═════ Material for this task
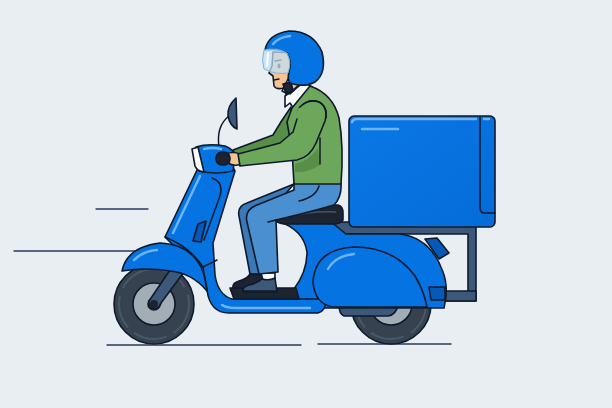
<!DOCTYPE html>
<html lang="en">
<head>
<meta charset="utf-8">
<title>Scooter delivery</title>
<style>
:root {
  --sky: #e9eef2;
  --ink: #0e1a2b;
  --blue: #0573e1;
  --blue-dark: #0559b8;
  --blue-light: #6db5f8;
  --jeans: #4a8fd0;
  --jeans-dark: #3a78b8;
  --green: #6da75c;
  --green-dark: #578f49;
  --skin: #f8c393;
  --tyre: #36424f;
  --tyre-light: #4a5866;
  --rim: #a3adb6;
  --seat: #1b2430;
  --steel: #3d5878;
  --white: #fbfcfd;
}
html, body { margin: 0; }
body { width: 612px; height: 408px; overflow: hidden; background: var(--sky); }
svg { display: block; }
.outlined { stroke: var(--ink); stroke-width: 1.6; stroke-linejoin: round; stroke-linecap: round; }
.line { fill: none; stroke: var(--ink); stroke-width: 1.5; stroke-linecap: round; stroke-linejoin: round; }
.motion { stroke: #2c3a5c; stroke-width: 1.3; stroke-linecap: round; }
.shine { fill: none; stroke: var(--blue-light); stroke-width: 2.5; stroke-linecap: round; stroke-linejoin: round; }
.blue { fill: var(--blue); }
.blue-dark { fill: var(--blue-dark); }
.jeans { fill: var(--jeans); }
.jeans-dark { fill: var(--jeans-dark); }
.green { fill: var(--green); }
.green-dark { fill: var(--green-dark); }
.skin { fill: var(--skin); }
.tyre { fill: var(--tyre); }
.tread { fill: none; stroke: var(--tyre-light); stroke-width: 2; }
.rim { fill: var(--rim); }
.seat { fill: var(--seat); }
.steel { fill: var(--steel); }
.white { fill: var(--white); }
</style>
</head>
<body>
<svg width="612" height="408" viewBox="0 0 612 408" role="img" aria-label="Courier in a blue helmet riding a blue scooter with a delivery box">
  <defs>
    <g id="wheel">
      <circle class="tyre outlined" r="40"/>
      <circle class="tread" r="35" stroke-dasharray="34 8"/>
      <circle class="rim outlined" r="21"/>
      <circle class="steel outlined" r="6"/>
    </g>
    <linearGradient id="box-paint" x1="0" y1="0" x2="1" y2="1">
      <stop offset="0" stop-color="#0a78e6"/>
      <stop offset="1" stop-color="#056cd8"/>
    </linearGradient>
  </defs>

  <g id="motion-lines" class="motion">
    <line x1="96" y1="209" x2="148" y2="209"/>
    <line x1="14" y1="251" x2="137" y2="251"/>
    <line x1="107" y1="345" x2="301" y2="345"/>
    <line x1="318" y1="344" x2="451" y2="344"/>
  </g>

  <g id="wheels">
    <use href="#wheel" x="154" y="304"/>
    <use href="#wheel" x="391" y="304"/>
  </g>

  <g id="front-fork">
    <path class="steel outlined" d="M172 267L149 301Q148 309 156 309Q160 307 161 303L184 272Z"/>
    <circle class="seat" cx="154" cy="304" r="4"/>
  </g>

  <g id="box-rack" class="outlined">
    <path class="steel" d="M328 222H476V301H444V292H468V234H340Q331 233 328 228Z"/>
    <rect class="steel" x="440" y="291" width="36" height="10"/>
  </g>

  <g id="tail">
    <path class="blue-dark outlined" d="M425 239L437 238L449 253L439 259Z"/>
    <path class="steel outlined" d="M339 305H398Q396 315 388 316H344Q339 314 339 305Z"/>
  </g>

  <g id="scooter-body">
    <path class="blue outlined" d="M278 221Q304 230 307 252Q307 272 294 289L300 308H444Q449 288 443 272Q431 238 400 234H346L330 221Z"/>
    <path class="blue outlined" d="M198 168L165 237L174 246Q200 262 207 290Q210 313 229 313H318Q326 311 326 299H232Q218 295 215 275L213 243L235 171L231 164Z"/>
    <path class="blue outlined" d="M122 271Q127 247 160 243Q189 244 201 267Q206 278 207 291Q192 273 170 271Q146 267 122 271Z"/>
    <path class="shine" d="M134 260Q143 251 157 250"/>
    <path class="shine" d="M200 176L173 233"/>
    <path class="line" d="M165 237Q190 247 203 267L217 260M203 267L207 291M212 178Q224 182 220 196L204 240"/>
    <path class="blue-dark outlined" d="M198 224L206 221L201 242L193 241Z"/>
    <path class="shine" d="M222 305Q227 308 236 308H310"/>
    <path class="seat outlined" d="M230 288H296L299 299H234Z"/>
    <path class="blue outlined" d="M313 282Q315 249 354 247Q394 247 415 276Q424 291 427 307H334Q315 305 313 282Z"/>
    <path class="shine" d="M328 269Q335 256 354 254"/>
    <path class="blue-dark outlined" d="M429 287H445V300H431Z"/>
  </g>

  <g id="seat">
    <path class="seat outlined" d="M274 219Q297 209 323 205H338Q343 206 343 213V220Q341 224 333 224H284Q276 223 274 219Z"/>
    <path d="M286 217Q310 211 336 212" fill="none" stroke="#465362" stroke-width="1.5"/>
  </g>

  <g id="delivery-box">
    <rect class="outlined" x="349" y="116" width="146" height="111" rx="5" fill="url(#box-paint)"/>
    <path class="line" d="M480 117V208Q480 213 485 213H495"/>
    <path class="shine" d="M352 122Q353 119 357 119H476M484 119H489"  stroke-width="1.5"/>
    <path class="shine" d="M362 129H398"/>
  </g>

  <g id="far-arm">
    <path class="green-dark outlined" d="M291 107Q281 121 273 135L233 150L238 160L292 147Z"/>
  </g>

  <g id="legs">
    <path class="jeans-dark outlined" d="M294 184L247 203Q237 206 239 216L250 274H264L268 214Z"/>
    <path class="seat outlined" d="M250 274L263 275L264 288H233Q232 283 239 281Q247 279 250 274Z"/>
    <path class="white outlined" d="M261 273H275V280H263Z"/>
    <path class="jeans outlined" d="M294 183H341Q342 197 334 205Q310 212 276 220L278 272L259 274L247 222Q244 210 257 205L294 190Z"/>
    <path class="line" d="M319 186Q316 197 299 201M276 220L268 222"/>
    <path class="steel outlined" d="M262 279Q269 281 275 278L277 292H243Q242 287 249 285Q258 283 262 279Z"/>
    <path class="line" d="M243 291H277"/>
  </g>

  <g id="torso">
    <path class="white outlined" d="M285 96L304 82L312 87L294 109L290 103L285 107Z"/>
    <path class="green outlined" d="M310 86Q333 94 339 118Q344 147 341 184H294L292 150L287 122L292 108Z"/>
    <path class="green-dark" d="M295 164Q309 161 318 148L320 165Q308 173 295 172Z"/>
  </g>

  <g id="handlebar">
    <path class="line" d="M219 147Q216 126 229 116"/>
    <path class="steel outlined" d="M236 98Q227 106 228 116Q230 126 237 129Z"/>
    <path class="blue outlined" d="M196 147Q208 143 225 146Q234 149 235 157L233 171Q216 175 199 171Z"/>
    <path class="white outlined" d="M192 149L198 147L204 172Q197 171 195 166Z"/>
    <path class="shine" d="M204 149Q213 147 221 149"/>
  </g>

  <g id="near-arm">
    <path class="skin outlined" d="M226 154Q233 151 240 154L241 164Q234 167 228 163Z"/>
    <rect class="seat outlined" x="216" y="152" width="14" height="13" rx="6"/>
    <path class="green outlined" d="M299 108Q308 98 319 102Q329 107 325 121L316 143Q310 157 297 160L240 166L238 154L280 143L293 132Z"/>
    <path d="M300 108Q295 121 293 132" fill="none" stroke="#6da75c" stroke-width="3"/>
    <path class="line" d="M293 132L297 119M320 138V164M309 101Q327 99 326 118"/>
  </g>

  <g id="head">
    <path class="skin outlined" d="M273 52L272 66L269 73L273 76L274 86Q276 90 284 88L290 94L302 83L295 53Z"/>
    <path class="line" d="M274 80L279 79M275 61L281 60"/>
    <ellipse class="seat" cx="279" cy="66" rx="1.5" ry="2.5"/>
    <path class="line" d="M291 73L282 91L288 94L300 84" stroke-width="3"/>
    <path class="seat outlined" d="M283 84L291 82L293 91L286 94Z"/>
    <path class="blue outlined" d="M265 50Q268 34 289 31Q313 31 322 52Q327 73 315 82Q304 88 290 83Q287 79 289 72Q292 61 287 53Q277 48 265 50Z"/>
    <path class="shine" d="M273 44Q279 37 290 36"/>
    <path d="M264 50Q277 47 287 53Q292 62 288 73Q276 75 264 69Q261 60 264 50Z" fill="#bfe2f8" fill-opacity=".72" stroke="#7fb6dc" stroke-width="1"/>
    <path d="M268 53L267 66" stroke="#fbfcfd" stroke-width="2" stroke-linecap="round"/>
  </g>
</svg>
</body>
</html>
══════════
═════ Material for this task
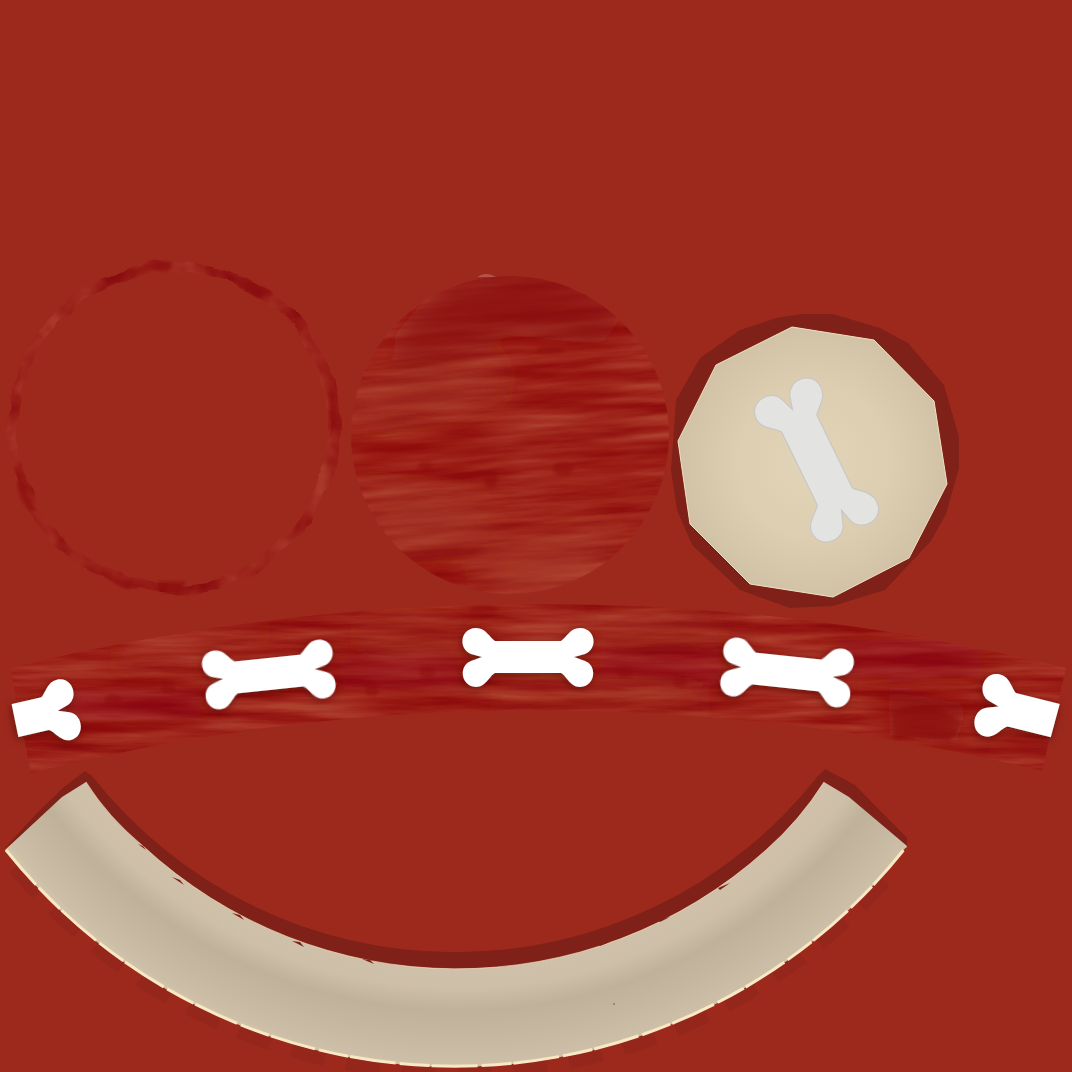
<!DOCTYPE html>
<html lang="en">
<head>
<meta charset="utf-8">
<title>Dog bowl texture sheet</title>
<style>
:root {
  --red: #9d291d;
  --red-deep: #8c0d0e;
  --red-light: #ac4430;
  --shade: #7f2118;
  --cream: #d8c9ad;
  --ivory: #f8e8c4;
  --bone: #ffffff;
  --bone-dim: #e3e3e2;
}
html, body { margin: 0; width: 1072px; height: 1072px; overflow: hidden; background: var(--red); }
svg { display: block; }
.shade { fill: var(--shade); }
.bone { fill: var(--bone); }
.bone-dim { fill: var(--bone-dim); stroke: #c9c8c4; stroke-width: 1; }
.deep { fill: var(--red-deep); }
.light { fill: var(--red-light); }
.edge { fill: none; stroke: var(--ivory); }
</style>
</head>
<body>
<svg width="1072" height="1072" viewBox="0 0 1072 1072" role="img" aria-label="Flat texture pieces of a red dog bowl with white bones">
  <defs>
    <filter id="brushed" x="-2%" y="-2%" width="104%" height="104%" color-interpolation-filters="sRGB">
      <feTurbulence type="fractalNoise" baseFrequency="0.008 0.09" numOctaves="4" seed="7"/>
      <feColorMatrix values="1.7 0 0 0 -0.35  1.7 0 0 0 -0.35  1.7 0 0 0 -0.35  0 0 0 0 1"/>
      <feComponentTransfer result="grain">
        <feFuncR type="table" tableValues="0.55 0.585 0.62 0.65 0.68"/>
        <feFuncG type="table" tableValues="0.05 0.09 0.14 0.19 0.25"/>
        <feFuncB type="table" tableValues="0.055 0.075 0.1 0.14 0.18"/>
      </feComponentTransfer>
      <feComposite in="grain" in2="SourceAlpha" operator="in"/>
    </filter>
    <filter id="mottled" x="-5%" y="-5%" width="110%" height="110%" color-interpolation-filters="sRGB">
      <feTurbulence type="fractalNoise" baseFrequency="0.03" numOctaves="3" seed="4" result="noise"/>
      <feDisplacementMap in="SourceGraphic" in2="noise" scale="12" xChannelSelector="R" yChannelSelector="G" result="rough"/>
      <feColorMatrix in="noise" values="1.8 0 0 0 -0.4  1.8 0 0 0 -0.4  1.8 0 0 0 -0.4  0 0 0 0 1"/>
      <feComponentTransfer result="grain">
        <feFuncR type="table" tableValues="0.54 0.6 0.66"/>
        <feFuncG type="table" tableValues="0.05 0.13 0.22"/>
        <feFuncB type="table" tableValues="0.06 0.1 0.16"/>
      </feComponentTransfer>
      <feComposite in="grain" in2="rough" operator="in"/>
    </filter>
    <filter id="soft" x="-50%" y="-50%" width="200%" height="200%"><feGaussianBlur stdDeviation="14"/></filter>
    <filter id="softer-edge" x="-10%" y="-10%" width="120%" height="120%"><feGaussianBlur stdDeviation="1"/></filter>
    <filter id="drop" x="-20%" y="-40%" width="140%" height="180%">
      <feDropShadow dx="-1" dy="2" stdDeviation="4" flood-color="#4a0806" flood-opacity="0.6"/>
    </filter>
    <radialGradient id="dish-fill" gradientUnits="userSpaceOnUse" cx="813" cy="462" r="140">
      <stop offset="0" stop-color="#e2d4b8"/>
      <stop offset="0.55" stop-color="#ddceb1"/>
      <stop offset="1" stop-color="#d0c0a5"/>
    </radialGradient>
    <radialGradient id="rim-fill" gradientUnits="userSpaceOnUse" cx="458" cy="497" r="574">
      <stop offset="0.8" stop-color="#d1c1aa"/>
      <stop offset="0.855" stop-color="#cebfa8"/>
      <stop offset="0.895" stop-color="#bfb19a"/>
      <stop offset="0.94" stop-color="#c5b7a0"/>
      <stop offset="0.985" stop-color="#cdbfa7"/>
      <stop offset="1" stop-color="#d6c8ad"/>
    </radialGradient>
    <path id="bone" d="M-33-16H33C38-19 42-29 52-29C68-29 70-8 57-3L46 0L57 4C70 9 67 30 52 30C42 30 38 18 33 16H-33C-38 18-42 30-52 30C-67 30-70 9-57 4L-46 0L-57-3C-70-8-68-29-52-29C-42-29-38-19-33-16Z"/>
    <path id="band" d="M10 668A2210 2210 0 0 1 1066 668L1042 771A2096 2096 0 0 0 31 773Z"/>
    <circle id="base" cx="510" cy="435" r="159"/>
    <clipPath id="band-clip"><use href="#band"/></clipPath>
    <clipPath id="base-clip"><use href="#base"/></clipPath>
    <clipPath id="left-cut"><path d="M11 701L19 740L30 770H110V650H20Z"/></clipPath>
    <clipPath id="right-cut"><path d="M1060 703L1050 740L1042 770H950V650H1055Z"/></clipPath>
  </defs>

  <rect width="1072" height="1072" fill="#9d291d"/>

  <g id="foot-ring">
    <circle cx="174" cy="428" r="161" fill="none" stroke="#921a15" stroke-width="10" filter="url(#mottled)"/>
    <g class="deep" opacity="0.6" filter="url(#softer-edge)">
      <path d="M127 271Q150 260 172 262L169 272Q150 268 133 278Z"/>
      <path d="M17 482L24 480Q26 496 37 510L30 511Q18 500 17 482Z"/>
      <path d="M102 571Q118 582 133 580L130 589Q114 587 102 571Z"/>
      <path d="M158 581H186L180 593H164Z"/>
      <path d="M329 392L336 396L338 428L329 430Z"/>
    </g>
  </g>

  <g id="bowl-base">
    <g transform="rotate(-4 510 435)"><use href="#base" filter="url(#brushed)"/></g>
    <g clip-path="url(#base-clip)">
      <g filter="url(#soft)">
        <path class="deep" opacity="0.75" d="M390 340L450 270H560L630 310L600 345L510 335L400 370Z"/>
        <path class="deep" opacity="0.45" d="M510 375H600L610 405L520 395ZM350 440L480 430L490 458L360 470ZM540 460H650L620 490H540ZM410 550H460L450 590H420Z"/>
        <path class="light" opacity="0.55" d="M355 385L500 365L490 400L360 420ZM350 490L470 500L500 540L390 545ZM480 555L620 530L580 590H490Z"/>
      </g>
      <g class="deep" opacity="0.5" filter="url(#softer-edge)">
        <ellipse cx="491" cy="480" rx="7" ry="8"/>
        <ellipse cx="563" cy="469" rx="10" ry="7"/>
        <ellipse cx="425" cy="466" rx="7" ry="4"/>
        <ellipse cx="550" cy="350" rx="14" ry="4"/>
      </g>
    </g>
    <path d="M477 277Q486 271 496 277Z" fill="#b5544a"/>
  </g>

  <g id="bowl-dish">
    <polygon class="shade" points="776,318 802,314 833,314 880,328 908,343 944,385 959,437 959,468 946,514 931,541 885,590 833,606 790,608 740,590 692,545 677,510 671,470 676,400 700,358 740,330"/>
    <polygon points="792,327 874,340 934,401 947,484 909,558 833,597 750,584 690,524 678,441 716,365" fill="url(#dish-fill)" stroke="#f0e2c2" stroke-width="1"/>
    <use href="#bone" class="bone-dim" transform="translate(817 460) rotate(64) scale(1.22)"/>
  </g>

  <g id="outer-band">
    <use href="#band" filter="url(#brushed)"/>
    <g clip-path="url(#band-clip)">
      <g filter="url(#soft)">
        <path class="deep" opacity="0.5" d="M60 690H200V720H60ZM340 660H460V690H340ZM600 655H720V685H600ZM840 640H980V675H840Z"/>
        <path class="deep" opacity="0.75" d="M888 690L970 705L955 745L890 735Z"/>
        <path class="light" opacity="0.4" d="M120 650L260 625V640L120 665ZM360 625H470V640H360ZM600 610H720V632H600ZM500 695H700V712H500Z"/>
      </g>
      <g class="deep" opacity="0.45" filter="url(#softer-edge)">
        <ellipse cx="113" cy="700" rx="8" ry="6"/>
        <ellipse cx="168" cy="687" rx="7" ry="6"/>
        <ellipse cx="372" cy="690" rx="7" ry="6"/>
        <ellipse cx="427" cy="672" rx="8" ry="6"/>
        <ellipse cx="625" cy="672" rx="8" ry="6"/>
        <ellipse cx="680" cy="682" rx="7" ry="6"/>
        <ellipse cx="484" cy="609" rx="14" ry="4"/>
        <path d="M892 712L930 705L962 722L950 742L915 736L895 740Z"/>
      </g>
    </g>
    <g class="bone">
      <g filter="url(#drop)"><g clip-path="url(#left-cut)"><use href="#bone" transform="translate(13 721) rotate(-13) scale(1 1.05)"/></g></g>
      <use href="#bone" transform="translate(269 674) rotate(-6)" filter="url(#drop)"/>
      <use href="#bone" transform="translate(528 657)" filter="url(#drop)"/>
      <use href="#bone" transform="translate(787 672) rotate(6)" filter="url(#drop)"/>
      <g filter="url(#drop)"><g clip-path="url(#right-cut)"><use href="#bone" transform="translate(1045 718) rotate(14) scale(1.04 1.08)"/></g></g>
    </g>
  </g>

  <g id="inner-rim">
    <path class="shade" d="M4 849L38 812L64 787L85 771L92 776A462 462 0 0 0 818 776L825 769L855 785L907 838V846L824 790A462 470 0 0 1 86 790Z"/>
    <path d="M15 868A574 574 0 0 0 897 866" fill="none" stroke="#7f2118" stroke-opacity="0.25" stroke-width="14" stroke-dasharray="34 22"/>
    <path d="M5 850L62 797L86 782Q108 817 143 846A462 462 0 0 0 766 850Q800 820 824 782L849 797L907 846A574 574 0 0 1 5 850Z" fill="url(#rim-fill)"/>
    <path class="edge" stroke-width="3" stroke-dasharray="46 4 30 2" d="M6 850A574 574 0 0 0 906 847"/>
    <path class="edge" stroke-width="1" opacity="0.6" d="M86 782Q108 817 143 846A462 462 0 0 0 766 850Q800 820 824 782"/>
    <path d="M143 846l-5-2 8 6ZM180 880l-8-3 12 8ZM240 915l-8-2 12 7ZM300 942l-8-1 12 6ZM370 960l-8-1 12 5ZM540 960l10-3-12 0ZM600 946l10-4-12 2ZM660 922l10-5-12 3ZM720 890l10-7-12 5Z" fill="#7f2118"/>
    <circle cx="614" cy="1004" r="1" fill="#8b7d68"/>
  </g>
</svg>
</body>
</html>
══════════
Filter the entries down to the lines with the word "offset" in them.

Problem solution:
      <stop offset="0" stop-color="#0a78e6"/>
      <stop offset="1" stop-color="#056cd8"/>
      <stop offset="0" stop-color="#e2d4b8"/>
      <stop offset="0.55" stop-color="#ddceb1"/>
      <stop offset="1" stop-color="#d0c0a5"/>
      <stop offset="0.8" stop-color="#d1c1aa"/>
      <stop offset="0.855" stop-color="#cebfa8"/>
      <stop offset="0.895" stop-color="#bfb19a"/>
      <stop offset="0.94" stop-color="#c5b7a0"/>
      <stop offset="0.985" stop-color="#cdbfa7"/>
      <stop offset="1" stop-color="#d6c8ad"/>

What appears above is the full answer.